### [TASK TO COMPLETE]
Please say how many lines in the records below contain the word "globalAlpha", giving only the number.

### [MATERIAL TO PROCESS]
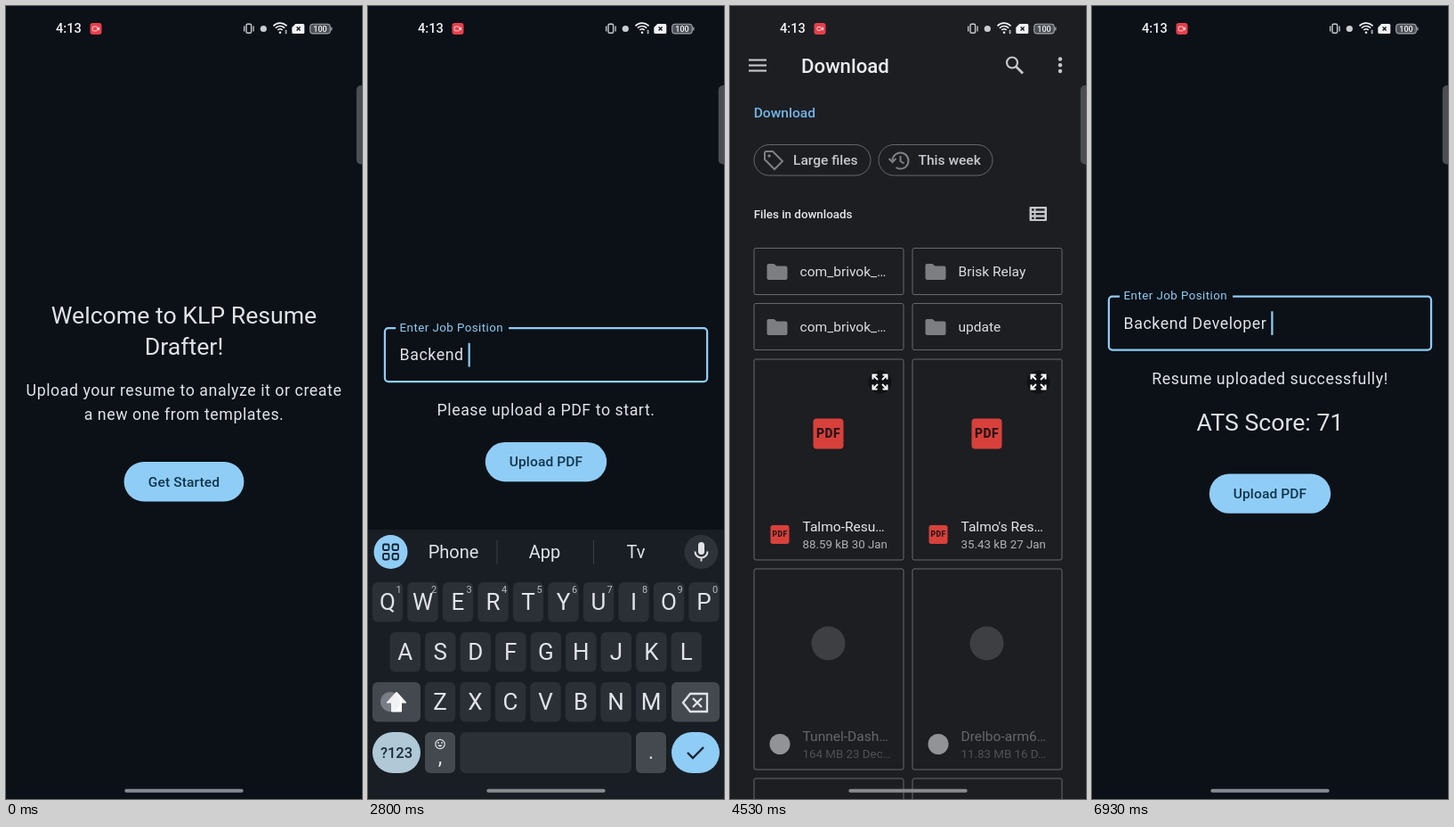
An HTML page with a canvas that plays this animation: 400x889 px, repeating every 7000 ms.

```html
<!DOCTYPE html>
<html lang="en">
<head>
<meta charset="utf-8">
<title>Resume app demo</title>
<style>
html, body { margin: 0; width: 100%; height: 100%; overflow: hidden; background: #0b1117; }
canvas { display: block; width: 400px; height: 889px; }
</style>
</head>
<body>
<canvas id="stage"></canvas>
<script>
const W = 400, H = 889, LOOP = 7000, FPS = 15;
const canvas = document.getElementById('stage');
const ratio = window.devicePixelRatio || 1;
canvas.width = W * ratio;
canvas.height = H * ratio;
const ctx = canvas.getContext('2d');

const BG = '#0b1117', BLUE = '#8fcdf6', INK = '#e0e3e8', DARK = '#10344b';
const KEY = '#2b3037', KEY_ALT = '#444950', PICKER = '#1d1e22';
const HEAD = 26.67, BODY = 17.78, LABEL = 15.56, SMALL = 13.33;

const clamp = v => Math.max(0, Math.min(1, v));
const span = (t, from, to) => clamp((t - from) / (to - from));
const easeOut = p => 1 - (1 - p) ** 3;

// ---- drawing helpers ----
// Vertical position is the middle of the text's line box.
function text(str, x, cy, size, color = INK, { align = 'left', weight = 400, gap = 0 } = {}) {
  ctx.font = `${weight} ${size}px Roboto, sans-serif`;
  ctx.letterSpacing = gap + 'px';
  ctx.textAlign = align;
  ctx.fillStyle = color;
  ctx.fillText(str, x, cy + size * 0.342);
}
const centered = (str, x, cy, size, color, opts) => text(str, x, cy, size, color, { align: 'center', ...opts });
const body = (str, cy) => centered(str, 200, cy, BODY, INK, { gap: 0.556 });

function box(x, y, w, h, r, fill, stroke, line = 1) {
  ctx.beginPath();
  ctx.roundRect(x, y, w, h, r);
  paint(fill, stroke, line);
}
function circle(x, y, r, fill, stroke, line = 1) {
  ctx.beginPath();
  ctx.arc(x, y, r, 0, 7);
  paint(fill, stroke, line);
}
function paint(fill, stroke, line) {
  if (fill) { ctx.fillStyle = fill; ctx.fill(); }
  if (stroke) { ctx.strokeStyle = stroke; ctx.lineWidth = line; ctx.stroke(); }
}
function shape(d, x, y, fill, stroke, line = 1.5) {
  ctx.save();
  ctx.translate(x, y);
  const path = new Path2D(d);
  if (fill) { ctx.fillStyle = fill; ctx.fill(path); }
  if (stroke) { ctx.strokeStyle = stroke; ctx.lineWidth = line; ctx.stroke(path); }
  ctx.restore();
}

// ---- typing script ----
const ROWS = ['qwertyuiop', 'asdfghjkl', 'zxcvbnm'];
const ROW_X = [22, 41.8, 81], ROW_Y = [668, 724, 780], PITCH = 39.5;
const SHIFTS = [1735, 2735];
const strokes = (word, start, step) => [...word].map((ch, i) => ({ ch, at: start + i * step }));
const typed = [...strokes('Backend ', 1900, 105), ...strokes('Developer ', 2850, 58)];

function keyPos(ch) {
  const row = ROWS.findIndex(r => r.includes(ch.toLowerCase()));
  if (row < 0) return [200, 837];
  return [ROW_X[row] + PITCH * ROWS[row].indexOf(ch.toLowerCase()), ROW_Y[row]];
}
const taps = [
  [190, 200, 533], [1330, 190, 391], [SHIFTS[0], 38, 782], [SHIFTS[1], 25, 780],
  [3470, 241, 519], [4380, 290, 510],
  ...typed.map(({ ch, at }) => [at, ...keyPos(ch)])
];
const typedAt = t => typed.filter(k => k.at <= t).map(k => k.ch).join('');

function drawTaps(t) {
  for (const [at, x, y] of taps) {
    if (t < at) continue;
    const a = 0.36 * (1 - span(t, at + 90, at + 150));
    if (a > 0) circle(x, y, 11, `rgba(215,220,226,${a})`);
  }
}

// ---- app screens ----
function button(label, y, x, w, t, tapAt, tapX) {
  box(x, y, w, 44.4, 22.2, BLUE);
  if (t >= tapAt && t < tapAt + 250) {
    ctx.save();
    ctx.clip();
    circle(tapX, y + 26, 20 + 120 * span(t, tapAt, tapAt + 130),
      `rgba(0,45,75,${0.13 * (1 - span(t, tapAt + 130, tapAt + 250))})`);
    ctx.restore();
  }
  centered(label, 200, y + 22.2, LABEL, DARK, { weight: 500, gap: 0.11 });
}

function welcome(t) {
  centered('Welcome to KLP Resume', 200, 346.6, HEAD);
  centered('Drafter!', 200, 382.2, HEAD);
  body('Upload your resume to analyze it or create', 431.1);
  body('a new one from templates.', 457.8);
  button('Get Started', 511.1, 132.6, 134.8, t, 190, 200);
}

function field(y, t) {
  const focused = t >= 1390;
  const line = focused ? 2.2 : 1.1;
  box(17.8 + line / 2, y + line / 2, 364.4 - line, 62.2 - line, 4, null, focused ? BLUE : '#8b9198', line);
  if (!focused) {
    text('Enter Job Position', 35.6, y + 31.1, BODY, '#c1c7ce', { gap: 0.556 });
    return;
  }
  ctx.fillStyle = BG;
  ctx.fillRect(31.1, y - 1, 127, 4.5);
  text('Enter Job Position', 35.6, y, SMALL, BLUE, { gap: 0.444 });
  const value = typedAt(t);
  text(value, 35.6, y + 31.1, BODY, INK, { gap: 0.556 });
  const blink = ((t - 6850) % 340 + 340) % 340 < 170;
  if (t < 3500 || blink) {
    const x = 35.6 + ctx.measureText(value).width;
    ctx.fillStyle = BLUE;
    ctx.fillRect(x, y + 17.8, 2.2, 26.7);
  }
}

const upload = { start: 4613, step: 18 };

function uploadScreen(t) {
  const percent = Math.floor((t - upload.start) / upload.step);
  const working = percent >= 0 && percent < 100;
  const done = percent >= 100;
  const extra = working ? 88.9 : done ? 71.1 : 0;
  const top = 360 - extra / 2;
  field(top, t);
  body(working || done ? 'Resume uploaded successfully!' : 'Please upload a PDF to start.', top + 93.3);
  if (working) {
    ctx.lineCap = 'round';
    ctx.beginPath();
    ctx.arc(200, 462.2, 20, -Math.PI / 2, -Math.PI / 2 + percent / 100 * Math.PI * 2);
    paint(null, BLUE, 4.4);
    ctx.lineCap = 'butt';
    body(`Processing... ${percent}%`, 497.8);
  }
  if (done) centered('ATS Score: 71', 200, 466.7, HEAD);
  button('Upload PDF', top + 128.9 + extra, 131.8, 136.4, t, 3470, 241);
}

// ---- keyboard ----
function toolbar() {
  const dim = '#5a5f66', lit = '#dfe3e9';
  box(74, 603, 18, 18, 4, null, dim, 2);
  circle(80, 609, 1.4, dim);
  circle(86, 609, 1.4, dim);
  shape('M-5 2Q0 7 5 2Z', 83, 612, dim);
  centered('GIF', 141.5, 612, 16, dim, { weight: 800, gap: 0.6 });
  for (let i = 0; i < 8; i++) {
    ctx.save();
    ctx.translate(200, 612);
    ctx.rotate(i * Math.PI / 4);
    ctx.fillStyle = lit;
    ctx.fillRect(-2.4, -9.6, 4.8, 4);
    ctx.restore();
  }
  circle(200, 612, 5.2, null, lit, 4);
  box(249, 603, 18, 18, 2, lit);
  circle(316, 612, 9.5, lit);
  for (const [x, y] of [[310, 611], [313, 606.5], [319, 606.5], [322, 611]]) circle(x, y, 1.5, '#1a1f26');
  circle(322, 618, 3.2, '#1a1f26');
}

function suggestions(value) {
  const word = value.split(' ').pop();
  const full = value.includes(' ') ? 'Developer' : 'Backend';
  const words = value.endsWith(' ')
    ? (full === 'Developer' && value.length > 8 ? ['for', 'in', 'with'] : ['Phone', 'App', 'Tv'])
    : [word, full, full + 's'];
  [96, 198.5, 301].forEach((x, i) => centered(words[i], x, 612, 20, INK));
  ctx.fillStyle = '#3a3f46';
  ctx.fillRect(144.5, 599, 1, 27);
  ctx.fillRect(253, 599, 1, 27);
}

function keyboard(t) {
  const value = typedAt(t);
  const upper = (t >= SHIFTS[0] && t < typed[0].at) || (t >= SHIFTS[1] && t < typed[8].at);
  ctx.fillStyle = '#191e25';
  ctx.fillRect(0, 587, W, H - 587);

  circle(25.5, 612, 19, BLUE);
  for (const x of [17, 27.5]) for (const y of [603.5, 614]) box(x, y, 6.5, 6.5, 1.5, null, '#11212e', 1.8);
  circle(374.5, 612, 19, '#2e3339');
  box(371, 601, 7, 14, 3.5, INK);
  shape('M-7 0A7 7 0 0 0 7 0M0 7V11', 374.5, 611.5, null, INK, 2);
  value ? suggestions(value) : toolbar();

  ROWS.forEach((row, r) => [...row].forEach((ch, i) => {
    const x = ROW_X[r] + PITCH * i, y = ROW_Y[r];
    box(x - 17.2, y - 22, 34.4, 44.5, 6, KEY);
    centered(upper ? ch.toUpperCase() : ch, x, y, 26, INK);
    if (r === 0) centered(String((i + 1) % 10), x + 12.5, 654.5, 11, '#b6bbc2');
  }));

  box(5, 758, 54, 44.5, 6, KEY_ALT);
  shape('M0 -11L11 1H5.5V11H-5.5V1H-11Z', 32, 780, upper ? '#fff' : null, upper ? '#fff' : INK, upper ? 1 : 2.2);
  box(341, 758, 54, 44.5, 6, KEY_ALT);
  shape('M-14 0L-6 -10H13V10H-6ZM-3 -5L7 5M7 -5L-3 5', 368, 781, null, INK, 2.3);

  box(5, 814, 54, 46, 23, '#b1c9d7');
  centered('?123', 32, 837, 16.5, '#1b2c38', { weight: 500 });
  box(64, 814, 34, 46, 6, KEY_ALT);
  circle(81, 827.5, 5.2, null, INK, 1.2);
  circle(79, 826, 0.9, INK);
  circle(83, 826, 0.9, INK);
  shape('M-2.8 0Q0 4 2.8 0Z', 81, 828.5, INK);
  centered(',', 81, 842, 23, INK);
  box(103.5, 814, 192.5, 46, 6, KEY);
  box(301, 814, 34, 46, 6, KEY_ALT);
  centered('.', 318, 836, 23, INK);
  box(341, 814, 54, 46, 23, BLUE);
  shape('M-9 0L-3 6L9 -6', 368, 837, null, '#10222f', 2.4);
}

// ---- file picker ----
const CARD = '#66686c', ICON = '#c6c8cc';

function pdfIcon(x, y, s) {
  box(x - s / 2, y - s / 2, s, s, s * 0.12, '#d8403b');
  centered('PDF', x, y, s * 0.41, '#2a1517', { weight: 900, gap: s * 0.015 });
}
function folder(x, y, name) {
  box(x + 0.5, y + 0.5, 168, 52, 2, null, CARD);
  shape('M2 0H8L11 2.5H21Q23 2.5 23 4.5V16Q23 18 21 18H2Q0 18 0 16V2Q0 0 2 0Z', x + 15, y + 18, '#7d7e81');
  text(name, x + 52, y + 27, LABEL, '#dcdde0');
}
function fileCard(x, y, name, info, isPdf) {
  box(x + 0.5, y + 0.5, 168, 225, 2, null, CARD);
  if (isPdf) {
    circle(x + 142, y + 26, 13, '#101114');
    for (let i = 0; i < 4; i++) {
      ctx.save();
      ctx.translate(x + 142, y + 26);
      ctx.rotate(i * Math.PI / 2);
      shape('M3 -8H8V-3M8 -8L2.5 -2.5', 0, 0, null, '#fff', 2);
      ctx.restore();
    }
    pdfIcon(x + 84, y + 84, 34);
    pdfIcon(x + 29.5, y + 197, 21);
  } else {
    circle(x + 84, y + 84, 19, '#3e3f42');
    circle(x + 29.5, y + 197, 11.5, '#929396');
  }
  text(name, x + 55, y + 188.5, LABEL, isPdf ? '#e6e7ea' : '#66676b');
  text(info, x + 55, y + 208, SMALL, isPdf ? '#b0b1b5' : '#505155');
}

function picker(t) {
  ctx.fillStyle = PICKER;
  ctx.fillRect(0, 0, W, H);
  for (const y of [60.5, 66.5, 72.5]) { ctx.fillStyle = ICON; ctx.fillRect(21, y - 1, 20, 2.1); }
  text('Download', 80, 67, 22.2, '#eceef1', { weight: 500 });
  circle(317, 63.5, 6, null, ICON, 2.2);
  shape('M0 0L7.5 7.5', 321.5, 68, null, ICON, 2.8);
  for (const y of [59.5, 66.3, 73]) circle(371, y, 2.2, ICON);
  text('Download', 26.7, 120, LABEL, '#72b4e6', { weight: 500 });

  box(27, 155.5, 131, 34.5, 17.2, null, CARD);
  shape('M-10 -8V-1L1 10L10 1L-1 -10H-8Q-10 -10 -10 -8Z', 49, 173, null, '#7e8084', 2);
  circle(44, 168, 1.7, '#7e8084');
  text('Large files', 71, 173, LABEL, '#c6c8cd', { weight: 500 });
  box(167, 155.5, 128, 34.5, 17.2, null, CARD);
  shape('M-8 0A9 9 0 1 1 -4 8M-12 -2L-8 2L-4 -2M1 -5V1L5 3.5', 190.5, 173, null, '#7e8084', 2);
  text('This week', 211.5, 173, LABEL, '#c6c8cd', { weight: 500 });

  text('Files in downloads', 26.7, 233.5, SMALL, '#e6e7ea', { weight: 500 });
  box(336.5, 225, 19.5, 16, 1, ICON);
  ctx.fillStyle = PICKER;
  for (const y of [227.3, 232, 236.7]) {
    ctx.fillRect(339, y, 2.6, 2.3);
    ctx.fillRect(343.5, y, 10, 2.3);
  }

  folder(26.5, 271, 'com_brivok_…');
  folder(204.5, 271, 'Brisk Relay');
  folder(26.5, 333, 'com_brivok_…');
  folder(204.5, 333, 'update');
  fileCard(26.5, 395.5, 'Talmo-Resu…', '88.59 kB 30 Jan', true);
  fileCard(204.5, 395.5, "Talmo's Res…", '35.43 kB 27 Jan', true);
  fileCard(26.5, 630.5, 'Tunnel-Dash…', '164 MB 23 Dec…', false);
  fileCard(204.5, 630.5, 'Drelbo-arm6…', '11.83 MB 16 D…', false);
  for (const x of [27, 205]) box(x, 866, 168, 60, 2, null, CARD);

  if (t >= 4380 && t < 4520) box(205, 396, 168, 225, 2, `rgba(255,255,255,${0.06 * (1 - span(t, 4440, 4520))})`);
}

// ---- system bars ----
function systemBars(t) {
  const white = '#f1f2f4', grey = '#c9ccd0';
  text('4:13', 56, 25.3, 14.6, white, { weight: 500 });
  box(94.5, 19, 13, 13, 3, '#e63f4d');
  const s = 0.9 + 0.1 * Math.cos(t / LOOP * Math.PI * 2 * 10);
  box(101 - 3.8 * s, 25.5 - 2.4 * s, 5.4 * s, 4.8 * s, 1, null, '#ffd9dc', 0.9);
  shape('M1.8 -.8L4 -2V2L1.8 .8Z', 101, 25.5, '#ffd9dc');

  box(270, 20.3, 5.6, 10, 1.4, null, grey, 1.4);
  ctx.fillStyle = grey;
  ctx.fillRect(267, 22.5, 1.3, 6);
  ctx.fillRect(277.4, 22.5, 1.3, 6);
  circle(289.3, 25.5, 3.6, grey);
  for (const r of [3.7, 7, 10.3]) {
    ctx.beginPath();
    ctx.arc(308, 29.5, r, -Math.PI * 0.76, -Math.PI * 0.24);
    paint(null, white, 1.7);
  }
  circle(308, 29.7, 1.3, white);
  shape('M-1.4 -.6L0 -2.4L1.4 -.6ZM-1.4 .6L0 2.4L1.4 .6Z', 314.6, 29, white);
  shape('M4 0H12.5Q14 0 14 1.5V10Q14 11 12.5 11H1.5Q0 11 0 9.5V4Z', 321.3, 20, white);
  shape('M-2 -2L2 2M2 -2L-2 2', 328.6, 25.6, null, '#15191f', 1.4);
  box(341.7, 20.3, 22.6, 10.6, 3.4, '#4b4f55', '#a7abb0', 1.1);
  ctx.fillStyle = '#a7abb0';
  ctx.fillRect(365.2, 23.8, 1.3, 3.6);
  centered('100', 353, 25.6, 9, white, { weight: 500 });

  box(393.8, 89, 12, 88.5, 5, '#4b4e53');
  box(133.3, 877.8, 133.4, 3.9, 2, '#878a8f');
}

// ---- timeline ----
function render(t) {
  ctx.setTransform(ratio, 0, 0, ratio, 0, 0);
  ctx.globalAlpha = 1;
  ctx.fillStyle = BG;
  ctx.fillRect(0, 0, W, H);

  const opened = easeOut(span(t, 3565, 3765)) - easeOut(span(t, 4640, 4840));
  if (opened < 1) {
    const fade = span(t, 630, 870);
    if (fade < 1) {
      ctx.globalAlpha = 1 - fade;
      welcome(t);
    }
    if (fade > 0) {
      ctx.globalAlpha = fade;
      uploadScreen(t);
    }
    ctx.globalAlpha = 1;
    const rise = easeOut(span(t, 1440, 1640));
    if (rise > 0 && t < 4000) {
      ctx.save();
      ctx.translate(0, 302 * (1 - rise));
      keyboard(t);
      ctx.restore();
    }
    const dim = 0.5 * (span(t, 3455, 3655) - span(t, 4640, 4840));
    ctx.fillStyle = `rgba(12,16,16,${dim})`;
    ctx.fillRect(0, 0, W, H);
  }
  if (opened > 0) {
    ctx.save();
    ctx.translate(W * (1 - opened), 0);
    picker(t);
    ctx.restore();
  }
  drawTaps(t);
  systemBars(t);
}

function tick() {
  const now = performance.now() % LOOP;
  const step = Math.floor((now + 5) * FPS / 1000) % (LOOP * FPS / 1000);
  render(step * 1000 / FPS);
  requestAnimationFrame(tick);
}
tick();
</script>
</body>
</html>
```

### [EXERCISE OUTPUT]
4